I had been teaching English in Vietnam for 3 years when a friend told me about Allambie. Having been there for a while and previously volunteered at another orphanage in Ho Chi Minh City I had a fair idea what Vietnamese orphanages were like and was interested in Allambie as it sounded like something completely different.
I got in touch with Suzanne and we arranged to meet for a coffee. Suzanne told me her incredible story, how she had previously volunteered in an orphanage in Saigon and how she had wanted to create something different, a home. I completely understood what she was saying.
The orphanage I had volunteered in before had around 100 children who in the evening were cramped into three different rooms. What Suzanne had wanted to create was a family home where all the children felt safe and loved. Suzanne told me about each of the children. She told me about their backgrounds and how they had come to Allambie. She told me what they like doing and their hopes for the future.

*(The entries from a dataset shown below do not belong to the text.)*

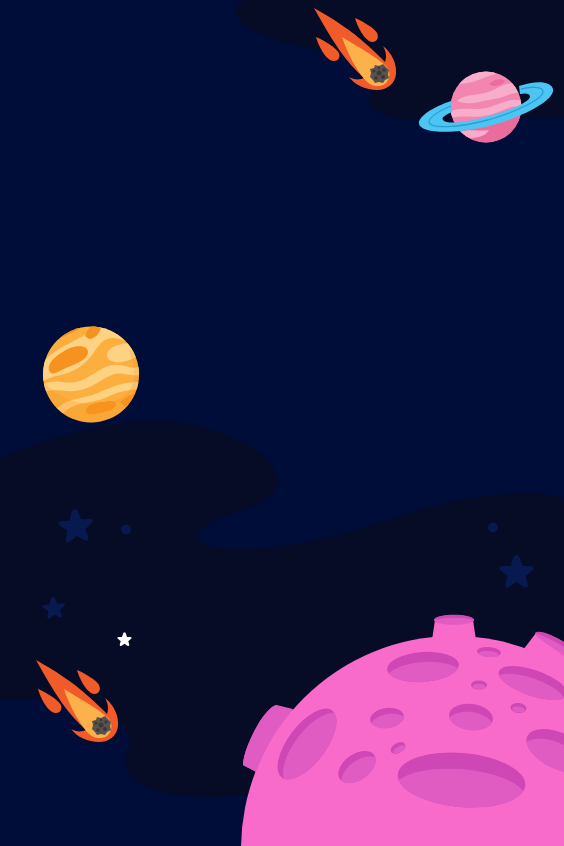
<!DOCTYPE html>
<html lang="en">
<head>
<meta charset="utf-8">
<title>Outer space background</title>
<style>
:root {
  --sky: #000d38;
  --cloud: #060b26;
  --star-dim: #08194f;
  --star-bright: #ffffff;
  --flame: #f15a29;
  --flame-core: #fdb14b;
  --rock: #575350;
  --rock-dark: #3b3836;
  --pink: #f286b0;
  --pink-light: #f8aeca;
  --pink-deep: #ea6c9c;
  --ring: #4cc5f3;
  --ring-line: #2a9fd3;
  --gold: #fcaf3f;
  --gold-light: #fed283;
  --gold-deep: #f7921e;
  --moon: #f96bcb;
  --crater: #e05cc3;
  --crater-shade: #cf47b5;
}
html, body { margin: 0; padding: 0; overflow: hidden; background: var(--sky); }
.space { display: block; width: 564px; height: 846px; }
.sky { fill: var(--sky); }
.clouds { fill: var(--cloud); }
.star-dim { fill: var(--star-dim); }
.star-bright { fill: var(--star-bright); }
.flame { fill: var(--flame); }
.flame-core { fill: var(--flame-core); }
.rock { fill: var(--rock); }
.rock-dark { fill: var(--rock-dark); }
.pink { fill: var(--pink); }
.pink-light { fill: var(--pink-light); }
.pink-deep { fill: var(--pink-deep); }
.ring { fill: var(--ring); }
.ring-line { fill: none; stroke: var(--ring-line); stroke-width: 1.3; }
.gold { fill: var(--gold); }
.gold-light { fill: var(--gold-light); }
.gold-deep { fill: var(--gold-deep); }
.moon { fill: var(--moon); }
.crater { fill: var(--crater); }
.crater-shade { fill: var(--crater-shade); }
</style>
</head>
<body>
<svg class="space" viewBox="0 0 564 846" role="img" aria-label="Night sky with planets, comets and a cratered pink moon">
  <defs>
    <path id="star" d="M0-17C2-17 3-15 4-12L6-6L13-6C18-6 18-3 15-1L9 4L11 11C12 16 10 17 6 14L0 10L-6 14C-10 17-12 16-11 11L-9 4L-15-1C-18-3-18-6-13-6L-6-6L-4-12C-3-15-2-17 0-17Z"/>

    <g id="comet">
      <path class="flame" d="M314 8C332 18 352 31 366 44C374 51 380 57 385 62C387 57 386 51 383 46C392 53 397 64 396 74C395 84 387 90 377 90C366 90 355 85 349 77C354 80 360 80 364 78C355 70 347 61 340 51C330 37 322 22 314 8Z"/>
      <path class="flame-core" d="M342 37C358 47 377 57 387 67C391 72 390 80 385 84C379 88 370 86 365 80C355 68 347 52 342 37Z"/>
      <path class="flame" d="M355 18C364 22 374 28 377 33C380 39 375 44 369 41C363 37 358 28 355 18Z"/>
      <path class="flame" d="M316 37C325 41 335 47 339 53C341 59 336 63 330 60C324 56 319 47 316 37Z"/>
      <path class="rock" d="M375 65L379 66L383 64L386 67L389 70L388 74L389 78L385 80L383 83L379 82L375 83L373 80L370 77L371 73L370 69L374 68Z"/>
      <g class="rock-dark">
        <circle cx="379" cy="73" r="2.5"/>
        <circle cx="384" cy="70" r="1.7"/>
        <circle cx="374" cy="71" r="1.5"/>
        <circle cx="376" cy="78" r="1.8"/>
        <circle cx="383" cy="77" r="2"/>
        <circle cx="379" cy="68" r="1.2"/>
      </g>
    </g>

    <clipPath id="ringed-globe"><circle cx="486" cy="107" r="35.5"/></clipPath>
    <clipPath id="golden-globe"><circle cx="91" cy="374.500" r="48"/></clipPath>
    <clipPath id="crater-large"><ellipse cx="461.500" cy="780" rx="64" ry="27" transform="rotate(5 461.500 780)"/></clipPath>
    <clipPath id="crater-top"><ellipse cx="423" cy="667" rx="36" ry="15" transform="rotate(-4 423 667)"/></clipPath>
    <clipPath id="crater-left"><ellipse cx="307" cy="744" rx="42" ry="19" transform="rotate(-53 307 744)"/></clipPath>
    <clipPath id="crater-right"><ellipse cx="533" cy="683" rx="36" ry="13" transform="rotate(19 533 683)"/></clipPath>
    <clipPath id="crater-edge"><ellipse cx="559" cy="751" rx="35" ry="18" transform="rotate(25 559 751)"/></clipPath>
    <clipPath id="crater-mid-left"><ellipse cx="387" cy="718" rx="17" ry="10" transform="rotate(-8 387 718)"/></clipPath>
    <clipPath id="crater-mid-right"><ellipse cx="471" cy="717" rx="22" ry="13" transform="rotate(7 471 717)"/></clipPath>
    <clipPath id="crater-low-left"><ellipse cx="357" cy="767" rx="21" ry="13" transform="rotate(-35 357 767)"/></clipPath>
  </defs>

  <rect class="sky" width="564" height="846"/>

  <g class="clouds">
    <path d="M244 0C228 9 238 24 258 33C290 49 345 50 370 63C396 77 360 94 371 107C383 120 428 124 468 119C505 115 535 118 564 118V0Z"/>
    <path d="M0 458C45 440 95 422 155 421C205 421 278 448 278 482C278 512 198 512 198 538C198 551 245 550 275 547C350 539 400 512 455 501C495 493 530 491 564 497V846H400L247 794C210 800 160 797 138 782C112 763 136 747 128 733C117 714 84 699 45 699C28 699 14 702 0 699Z"/>
  </g>

  <g class="star-dim">
    <use href="#star" transform="translate(76 526) rotate(-5)"/>
    <use href="#star" transform="translate(516.500 572)"/>
    <use href="#star" transform="translate(54 608) rotate(-5) scale(.66)"/>
    <circle cx="126" cy="529.500" r="5"/>
    <circle cx="493" cy="527.500" r="5"/>
  </g>
  <use class="star-bright" href="#star" transform="translate(124.500 639.500) scale(.42)"/>

  <use href="#comet"/>
  <use href="#comet" x="-278" y="652"/>

  <g id="ringed-planet">
    <g clip-path="url(#ringed-globe)">
      <circle class="pink" cx="486" cy="107" r="36"/>
      <g class="pink-light">
        <path d="M450 88C462 82 470 84 481 79C490 75 494 75 499 72L480 66L456 78Z"/>
        <path d="M457 101C465 93 480 96 491 91C502 86 509 81 518 84L522 93C511 91 505 98 494 99C482 101 470 106 457 101Z"/>
        <path d="M448 113C460 105 475 112 490 107C503 103 511 97 524 101V107C510 104 503 112 489 115C475 119 460 114 448 119Z"/>
      </g>
      <path class="pink-deep" d="M449 126C468 133 505 120 523 103V144H455Z"/>
      <path class="pink-light" d="M459 132C471 128 478 132 489 130C486 137 474 138 466 139Z"/>
      <path class="pink-deep" d="M489 84C494 79 502 78 505 81C502 85 494 88 489 84Z"/>
    </g>
    <path class="ring" fill-rule="evenodd" d="M519 86C536 80 551 81 553 89C555 100 526 116 489 126C451 135 421 133 419 124C418 117 431 108 451 101L452 112C445 115 441 118 443 120C447 125 468 122 489 116C512 110 531 101 530 96C529 93 525 93 520 94Z"/>
    <path class="ring-line" d="M521 89C533 86 542 87 543 91C544 98 519 111 488 120C457 128 430 129 429 122C429 118 437 112 451 106"/>
  </g>

  <g id="golden-planet" clip-path="url(#golden-globe)">
    <circle class="gold" cx="91" cy="374.500" r="49"/>
    <g class="gold-light">
      <path d="M42 363C56 348 70 344 83 336C91 331 90 327 97 324H120L132 344C119 337 109 336 102 342C94 350 92 359 78 368C66 376 51 375 42 382Z"/>
      <path d="M131 343C119 343 106 348 107 356C109 364 124 365 139 355Z"/>
      <path d="M42 385C58 377 65 386 80 381C96 375 104 363 119 365C128 366 133 370 141 366V375C130 377 121 371 112 375C98 381 91 389 75 391C62 392 53 387 43 393Z"/>
      <path d="M57 408C70 397 85 399 98 393C112 387 122 382 140 382V390C126 389 116 393 105 398C90 404 76 401 63 413Z"/>
    </g>
    <g class="gold-deep">
      <path d="M49 370C47 362 59 353 70 348C79 345 88 346 88 352C88 360 75 364 66 368C57 372 51 377 49 370Z"/>
      <path d="M85 336C86 331 90 326 95 325L101 327C100 334 94 339 89 339Z"/>
      <path d="M86 410C88 404 97 402 104 402C111 400 116 401 116 404C115 410 106 412 99 413C92 415 85 415 86 410Z"/>
      <path d="M60 327L84 325C76 332 66 335 56 340Z"/>
      <path d="M120 402C125 397 132 394 137 393L128 409Z"/>
    </g>
    <path class="gold-deep" opacity=".28" d="M42 380C65 409 115 412 131 388C136 379 134 362 129 350L145 350V425H42Z"/>
  </g>

  <g id="pink-moon">
    <g id="rim-craters">
      <path class="moon" d="M435 620L432 640H476L473 620Z"/>
      <ellipse class="crater" cx="454" cy="620" rx="20" ry="5"/>
      <path class="crater-shade" d="M434 620C436 613 472 613 474 620C465 617 443 617 434 620Z"/>
      <path class="moon" d="M536 633L520 654L564 680V646Z"/>
      <path class="crater" d="M535 634C537 629 553 635 564 642V656C555 649 542 642 535 634Z"/>
      <path class="crater-shade" d="M535 633C538 629 553 635 564 642V647C553 640 542 635 535 633Z"/>
      <path class="crater" d="M276 705L297 711L259 773L243 765C243 749 263 709 276 705Z"/>
    </g>
    <circle class="moon" cx="454" cy="849" r="213"/>
    <path class="crater" d="M276 705L293 709C277 727 264 750 256 772L243 765C243 749 263 709 276 705Z"/>

    <g id="surface-craters">
      <g clip-path="url(#crater-large)">
        <rect class="crater-shade" x="390" y="745" width="145" height="70"/>
        <ellipse class="crater" cx="459" cy="796" rx="68" ry="27" transform="rotate(4 459 796)"/>
      </g>
      <g clip-path="url(#crater-top)">
        <rect class="crater-shade" x="380" y="645" width="85" height="45"/>
        <ellipse class="crater" cx="424" cy="677" rx="38" ry="15" transform="rotate(-4 424 677)"/>
      </g>
      <g clip-path="url(#crater-left)">
        <rect class="crater-shade" x="265" y="695" width="85" height="95"/>
        <ellipse class="crater" cx="313" cy="749" rx="43" ry="19" transform="rotate(-53 313 749)"/>
      </g>
      <g clip-path="url(#crater-right)">
        <rect class="crater-shade" x="490" y="655" width="74" height="55"/>
        <ellipse class="crater" cx="530" cy="691" rx="37" ry="13" transform="rotate(19 530 691)"/>
      </g>
      <g clip-path="url(#crater-edge)">
        <rect class="crater-shade" x="520" y="722" width="44" height="60"/>
        <ellipse class="crater" cx="556" cy="761" rx="36" ry="18" transform="rotate(25 556 761)"/>
      </g>
      <g clip-path="url(#crater-mid-left)">
        <rect class="crater-shade" x="365" y="703" width="45" height="30"/>
        <ellipse class="crater" cx="389" cy="724" rx="18" ry="10" transform="rotate(-8 389 724)"/>
      </g>
      <g clip-path="url(#crater-mid-right)">
        <rect class="crater-shade" x="445" y="700" width="50" height="35"/>
        <ellipse class="crater" cx="470" cy="725" rx="23" ry="13" transform="rotate(7 470 725)"/>
      </g>
      <g clip-path="url(#crater-low-left)">
        <rect class="crater-shade" x="332" y="745" width="50" height="45"/>
        <ellipse class="crater" cx="361" cy="773" rx="22" ry="13" transform="rotate(-35 361 773)"/>
      </g>
      <g class="crater-shade">
        <ellipse cx="489" cy="652" rx="12" ry="5" transform="rotate(5 489 652)"/>
        <ellipse cx="479" cy="685" rx="8" ry="4.500"/>
        <ellipse cx="518.500" cy="708" rx="8" ry="5" transform="rotate(8 518.500 708)"/>
        <ellipse cx="398" cy="748" rx="8" ry="5" transform="rotate(-30 398 748)"/>
      </g>
      <g class="crater">
        <ellipse cx="489" cy="654" rx="10" ry="3" transform="rotate(5 489 654)"/>
        <ellipse cx="479" cy="686.500" rx="6.500" ry="2.800"/>
        <ellipse cx="518.500" cy="709.500" rx="6.500" ry="3" transform="rotate(8 518.500 709.500)"/>
        <ellipse cx="399" cy="749.500" rx="6.500" ry="3" transform="rotate(-30 399 749.500)"/>
      </g>
    </g>
  </g>
</svg>
</body>
</html>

She spoke so passionately about each of the children I could tell how important it was for her to nurture each of them individually. I had a great deal of admiration for how Suzanne had completely uprooted her life in order to open this house. Suzanne didn’t see it that way though, she just saw it as something that she needed to do.
For my first visit to Allambie Suzanne invited me to the house for dinner and to meet the children. When I arrived at the house it couldn’t have been more different from the orphanage I had previously worked at or what you would imagine an orphanage to look like. The house was huge! The children had spacious bedrooms which they had decorated with posters and there was no more than 2 children to a room. There was even a classroom and a rooftop terrace on the top floor.
You could tell straight away that this place was a so much more than an orphanage, it was a family home. The children were all so welcoming and polite. We sat down to dinner and Suzanne asked the children how their day at school had been and what homework they had been given. It was the first time since I’d been in Asia that I felt like I was in a family environment. After dinner I played board games with the kids.
We had such a lovely evening, the kids were all so well mannered and genuinely happy to be hanging out and getting to know me. Suzanne wanted to have one foreign volunteer for each of the kids and decided that I would be most suited to being Truc’s volunteer. Truc was 17 when I began teaching her. She is a really smart girl but she can be very quiet. Her English is pretty good but she’s definitely more of a listener so Suzanne suggested that we focus on improving her confidence in speaking.
Suzanne gave me great support with identifying Truc’s strengths and weaknesses but she also gave me the freedom and flexibility to see what teaching method suited both myself and Truc. I taught Truc one evening a week. We practiced role play speaking exercises and over the three months I worked with Truc I definitely saw an improvement in her English and a greater willingness to speak English.
I got to know Truc very well over the three months I worked with her. She is a happy, kind and caring girl and thanks to Suzanne she has been given the chance to achieve her potential in the future.
At the end of May I returned to the UK to go back to University. Suzanne invited me to the house to have dinner with her and the children before I left. After getting to know not just Truc but all the children for 3 months I was really sad to say goodbye.
I’m already missing the boys chatting about their girlfriends at school and the girls love of Vietnam’s answer to One Direction, V Music! I know that even if I don’t come back to live in Vietnam I will definitely come back to visit Allambie.
I hope people continue to support and volunteer at Allambie so that Suzanne can carry on giving these children the lives and opportunities that they deserve. Good luck with everything Suzanne. You’re doing an amazing job. You’ve created such a unique and nurturing environment for all of these children. I wish you all the best for the future.